• MATERIAL SHOWN
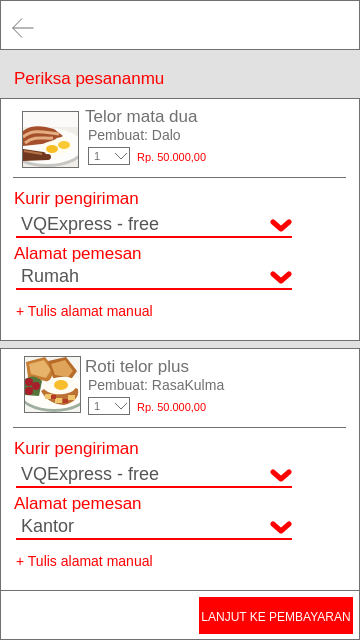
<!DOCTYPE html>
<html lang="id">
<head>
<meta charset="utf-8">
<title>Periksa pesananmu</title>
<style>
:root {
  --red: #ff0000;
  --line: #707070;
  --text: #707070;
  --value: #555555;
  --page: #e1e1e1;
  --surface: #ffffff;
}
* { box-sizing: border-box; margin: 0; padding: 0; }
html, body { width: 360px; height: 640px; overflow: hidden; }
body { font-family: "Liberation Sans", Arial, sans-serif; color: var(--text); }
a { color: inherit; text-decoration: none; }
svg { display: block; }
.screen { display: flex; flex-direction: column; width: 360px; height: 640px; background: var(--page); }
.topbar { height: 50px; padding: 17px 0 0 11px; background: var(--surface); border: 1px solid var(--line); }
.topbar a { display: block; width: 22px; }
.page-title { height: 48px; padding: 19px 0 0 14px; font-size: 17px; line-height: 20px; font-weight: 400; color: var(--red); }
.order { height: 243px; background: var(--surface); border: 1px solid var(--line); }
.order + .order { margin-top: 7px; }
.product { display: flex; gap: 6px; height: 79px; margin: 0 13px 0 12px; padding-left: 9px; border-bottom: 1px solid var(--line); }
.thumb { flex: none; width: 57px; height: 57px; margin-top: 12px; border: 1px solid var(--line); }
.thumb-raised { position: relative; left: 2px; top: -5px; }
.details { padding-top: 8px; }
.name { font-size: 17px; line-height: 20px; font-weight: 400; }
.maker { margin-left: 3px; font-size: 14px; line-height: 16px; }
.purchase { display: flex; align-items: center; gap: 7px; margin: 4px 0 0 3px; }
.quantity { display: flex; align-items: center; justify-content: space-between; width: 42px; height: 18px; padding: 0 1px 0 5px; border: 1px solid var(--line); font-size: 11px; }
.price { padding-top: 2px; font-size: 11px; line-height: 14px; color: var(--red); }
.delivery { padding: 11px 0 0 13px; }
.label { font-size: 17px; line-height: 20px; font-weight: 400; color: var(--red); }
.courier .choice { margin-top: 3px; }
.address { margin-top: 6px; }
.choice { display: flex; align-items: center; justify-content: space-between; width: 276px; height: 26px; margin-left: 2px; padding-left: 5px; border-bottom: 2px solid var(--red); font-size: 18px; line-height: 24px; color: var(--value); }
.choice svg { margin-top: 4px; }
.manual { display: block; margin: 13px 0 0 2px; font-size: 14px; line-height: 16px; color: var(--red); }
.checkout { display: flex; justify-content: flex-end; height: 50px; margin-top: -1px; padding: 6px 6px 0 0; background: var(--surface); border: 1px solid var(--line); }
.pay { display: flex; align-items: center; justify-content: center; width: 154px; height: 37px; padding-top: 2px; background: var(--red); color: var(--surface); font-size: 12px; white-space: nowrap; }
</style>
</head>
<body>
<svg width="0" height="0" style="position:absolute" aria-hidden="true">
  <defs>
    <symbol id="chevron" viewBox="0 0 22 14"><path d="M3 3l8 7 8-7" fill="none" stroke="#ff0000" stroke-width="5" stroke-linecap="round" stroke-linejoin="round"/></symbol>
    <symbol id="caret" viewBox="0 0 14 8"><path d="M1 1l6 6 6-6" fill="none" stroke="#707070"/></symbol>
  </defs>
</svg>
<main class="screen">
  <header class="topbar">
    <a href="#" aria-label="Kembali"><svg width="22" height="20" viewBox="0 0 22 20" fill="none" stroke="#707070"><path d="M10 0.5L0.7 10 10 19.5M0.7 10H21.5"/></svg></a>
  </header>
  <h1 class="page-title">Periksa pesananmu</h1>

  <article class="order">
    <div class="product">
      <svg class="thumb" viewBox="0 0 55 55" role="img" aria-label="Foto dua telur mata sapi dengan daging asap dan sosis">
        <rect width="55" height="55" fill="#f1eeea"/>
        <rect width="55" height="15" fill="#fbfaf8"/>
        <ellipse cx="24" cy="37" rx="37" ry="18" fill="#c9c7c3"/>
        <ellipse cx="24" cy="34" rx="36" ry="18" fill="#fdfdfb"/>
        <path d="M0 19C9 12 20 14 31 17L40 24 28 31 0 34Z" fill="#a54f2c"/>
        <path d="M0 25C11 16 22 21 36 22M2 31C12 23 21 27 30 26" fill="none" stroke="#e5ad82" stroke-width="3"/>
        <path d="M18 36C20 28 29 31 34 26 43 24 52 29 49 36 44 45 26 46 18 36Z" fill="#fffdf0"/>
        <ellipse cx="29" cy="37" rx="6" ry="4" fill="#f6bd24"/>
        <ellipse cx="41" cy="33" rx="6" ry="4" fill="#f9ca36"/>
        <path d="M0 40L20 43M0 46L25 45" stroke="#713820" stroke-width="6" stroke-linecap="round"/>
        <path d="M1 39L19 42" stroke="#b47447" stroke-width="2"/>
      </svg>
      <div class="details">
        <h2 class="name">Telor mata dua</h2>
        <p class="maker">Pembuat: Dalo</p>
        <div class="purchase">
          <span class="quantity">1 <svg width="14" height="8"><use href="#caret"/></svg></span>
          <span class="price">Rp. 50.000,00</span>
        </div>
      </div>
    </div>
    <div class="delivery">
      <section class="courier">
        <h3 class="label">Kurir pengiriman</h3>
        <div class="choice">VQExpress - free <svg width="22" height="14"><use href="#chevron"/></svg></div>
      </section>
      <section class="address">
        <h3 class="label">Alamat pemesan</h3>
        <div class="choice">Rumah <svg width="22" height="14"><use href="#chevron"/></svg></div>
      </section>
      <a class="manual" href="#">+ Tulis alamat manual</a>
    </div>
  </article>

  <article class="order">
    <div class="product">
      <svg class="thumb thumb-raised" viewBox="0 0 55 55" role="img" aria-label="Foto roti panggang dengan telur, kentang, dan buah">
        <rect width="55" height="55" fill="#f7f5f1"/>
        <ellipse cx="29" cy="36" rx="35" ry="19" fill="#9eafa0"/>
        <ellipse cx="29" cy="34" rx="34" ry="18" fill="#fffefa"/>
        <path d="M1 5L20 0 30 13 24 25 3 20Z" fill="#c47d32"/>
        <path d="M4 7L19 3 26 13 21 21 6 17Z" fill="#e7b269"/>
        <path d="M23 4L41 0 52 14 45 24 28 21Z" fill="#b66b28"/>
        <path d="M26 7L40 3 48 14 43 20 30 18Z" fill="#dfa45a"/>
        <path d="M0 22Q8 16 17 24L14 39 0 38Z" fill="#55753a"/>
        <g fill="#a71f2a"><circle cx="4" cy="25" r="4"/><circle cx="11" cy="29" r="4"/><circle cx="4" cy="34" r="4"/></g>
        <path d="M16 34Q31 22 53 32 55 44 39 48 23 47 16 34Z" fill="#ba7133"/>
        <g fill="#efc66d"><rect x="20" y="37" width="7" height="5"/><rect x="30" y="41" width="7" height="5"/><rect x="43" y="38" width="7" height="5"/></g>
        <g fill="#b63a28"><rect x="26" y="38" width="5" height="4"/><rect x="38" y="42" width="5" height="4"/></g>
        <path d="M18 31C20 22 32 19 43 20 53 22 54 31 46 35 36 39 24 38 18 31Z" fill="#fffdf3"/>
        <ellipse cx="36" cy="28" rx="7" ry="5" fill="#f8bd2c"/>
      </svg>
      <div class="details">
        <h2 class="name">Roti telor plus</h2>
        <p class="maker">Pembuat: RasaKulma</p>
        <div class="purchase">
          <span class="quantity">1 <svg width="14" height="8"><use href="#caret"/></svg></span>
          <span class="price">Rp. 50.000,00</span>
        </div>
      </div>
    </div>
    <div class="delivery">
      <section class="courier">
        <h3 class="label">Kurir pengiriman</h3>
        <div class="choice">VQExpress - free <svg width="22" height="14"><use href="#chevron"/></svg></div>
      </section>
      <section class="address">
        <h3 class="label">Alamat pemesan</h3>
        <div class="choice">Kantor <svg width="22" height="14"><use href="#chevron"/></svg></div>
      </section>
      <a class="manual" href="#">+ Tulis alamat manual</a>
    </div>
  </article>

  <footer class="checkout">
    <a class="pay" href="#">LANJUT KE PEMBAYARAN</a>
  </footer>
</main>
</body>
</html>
...
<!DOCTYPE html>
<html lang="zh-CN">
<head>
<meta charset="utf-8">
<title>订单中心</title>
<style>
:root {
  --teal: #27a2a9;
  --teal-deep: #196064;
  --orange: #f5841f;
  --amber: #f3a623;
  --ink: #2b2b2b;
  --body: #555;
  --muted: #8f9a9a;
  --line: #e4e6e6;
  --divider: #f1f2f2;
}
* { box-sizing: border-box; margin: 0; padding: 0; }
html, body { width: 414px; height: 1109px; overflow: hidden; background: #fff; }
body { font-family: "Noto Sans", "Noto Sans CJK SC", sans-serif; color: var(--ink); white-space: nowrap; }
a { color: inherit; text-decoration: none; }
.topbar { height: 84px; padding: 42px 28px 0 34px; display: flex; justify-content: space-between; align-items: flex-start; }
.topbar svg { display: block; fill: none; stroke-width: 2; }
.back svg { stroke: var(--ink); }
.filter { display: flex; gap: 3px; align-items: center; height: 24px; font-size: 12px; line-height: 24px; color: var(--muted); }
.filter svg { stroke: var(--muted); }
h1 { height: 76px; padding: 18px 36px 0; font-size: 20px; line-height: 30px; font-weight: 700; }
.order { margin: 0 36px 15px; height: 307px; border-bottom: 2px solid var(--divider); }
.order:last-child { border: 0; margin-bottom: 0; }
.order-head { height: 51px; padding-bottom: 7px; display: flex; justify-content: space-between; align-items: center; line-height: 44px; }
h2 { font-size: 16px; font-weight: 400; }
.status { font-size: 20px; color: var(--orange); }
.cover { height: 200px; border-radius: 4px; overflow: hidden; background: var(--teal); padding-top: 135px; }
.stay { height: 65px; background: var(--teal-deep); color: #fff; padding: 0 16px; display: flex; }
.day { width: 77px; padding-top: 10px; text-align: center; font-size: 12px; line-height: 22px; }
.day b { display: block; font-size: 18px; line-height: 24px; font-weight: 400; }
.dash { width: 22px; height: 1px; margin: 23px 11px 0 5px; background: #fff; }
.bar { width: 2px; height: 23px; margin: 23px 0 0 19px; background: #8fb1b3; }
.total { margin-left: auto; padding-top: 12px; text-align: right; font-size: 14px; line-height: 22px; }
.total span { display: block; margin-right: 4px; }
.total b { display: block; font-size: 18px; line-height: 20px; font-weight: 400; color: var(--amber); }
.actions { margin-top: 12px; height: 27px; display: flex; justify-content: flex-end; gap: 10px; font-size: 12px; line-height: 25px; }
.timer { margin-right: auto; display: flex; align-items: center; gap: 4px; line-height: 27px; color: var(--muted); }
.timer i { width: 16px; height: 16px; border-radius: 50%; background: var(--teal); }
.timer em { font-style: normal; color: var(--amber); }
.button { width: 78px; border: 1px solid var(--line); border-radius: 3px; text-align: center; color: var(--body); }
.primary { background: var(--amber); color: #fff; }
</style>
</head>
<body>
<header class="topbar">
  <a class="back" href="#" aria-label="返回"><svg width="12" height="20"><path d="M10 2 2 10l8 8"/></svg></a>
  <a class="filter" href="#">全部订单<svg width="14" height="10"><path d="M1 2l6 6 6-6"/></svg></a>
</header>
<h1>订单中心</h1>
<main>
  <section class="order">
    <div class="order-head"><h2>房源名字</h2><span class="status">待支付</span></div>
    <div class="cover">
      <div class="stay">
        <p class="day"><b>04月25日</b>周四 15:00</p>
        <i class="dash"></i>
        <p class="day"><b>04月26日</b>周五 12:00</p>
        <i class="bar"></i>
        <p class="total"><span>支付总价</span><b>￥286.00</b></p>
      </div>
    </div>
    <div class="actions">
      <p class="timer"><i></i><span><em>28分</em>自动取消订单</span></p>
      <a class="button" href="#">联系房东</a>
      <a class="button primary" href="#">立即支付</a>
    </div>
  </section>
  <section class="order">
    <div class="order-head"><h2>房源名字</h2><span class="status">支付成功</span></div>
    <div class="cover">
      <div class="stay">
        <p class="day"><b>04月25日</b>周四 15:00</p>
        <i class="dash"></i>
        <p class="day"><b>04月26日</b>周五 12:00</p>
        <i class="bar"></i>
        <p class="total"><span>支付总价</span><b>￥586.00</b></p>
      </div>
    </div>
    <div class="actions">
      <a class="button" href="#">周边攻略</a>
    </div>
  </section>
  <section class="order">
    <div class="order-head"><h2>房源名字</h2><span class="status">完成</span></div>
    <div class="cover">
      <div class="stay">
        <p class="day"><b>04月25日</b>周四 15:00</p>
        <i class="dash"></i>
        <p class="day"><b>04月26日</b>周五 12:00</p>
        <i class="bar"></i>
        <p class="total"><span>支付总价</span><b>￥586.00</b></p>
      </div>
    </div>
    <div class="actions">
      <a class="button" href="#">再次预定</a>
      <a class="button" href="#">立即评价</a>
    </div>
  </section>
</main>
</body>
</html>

• REQUIRED WORK
Lines with the word "body": how many are there in the material? Answer with the number alone.

• ANSWER TO THIS EXERCISE
10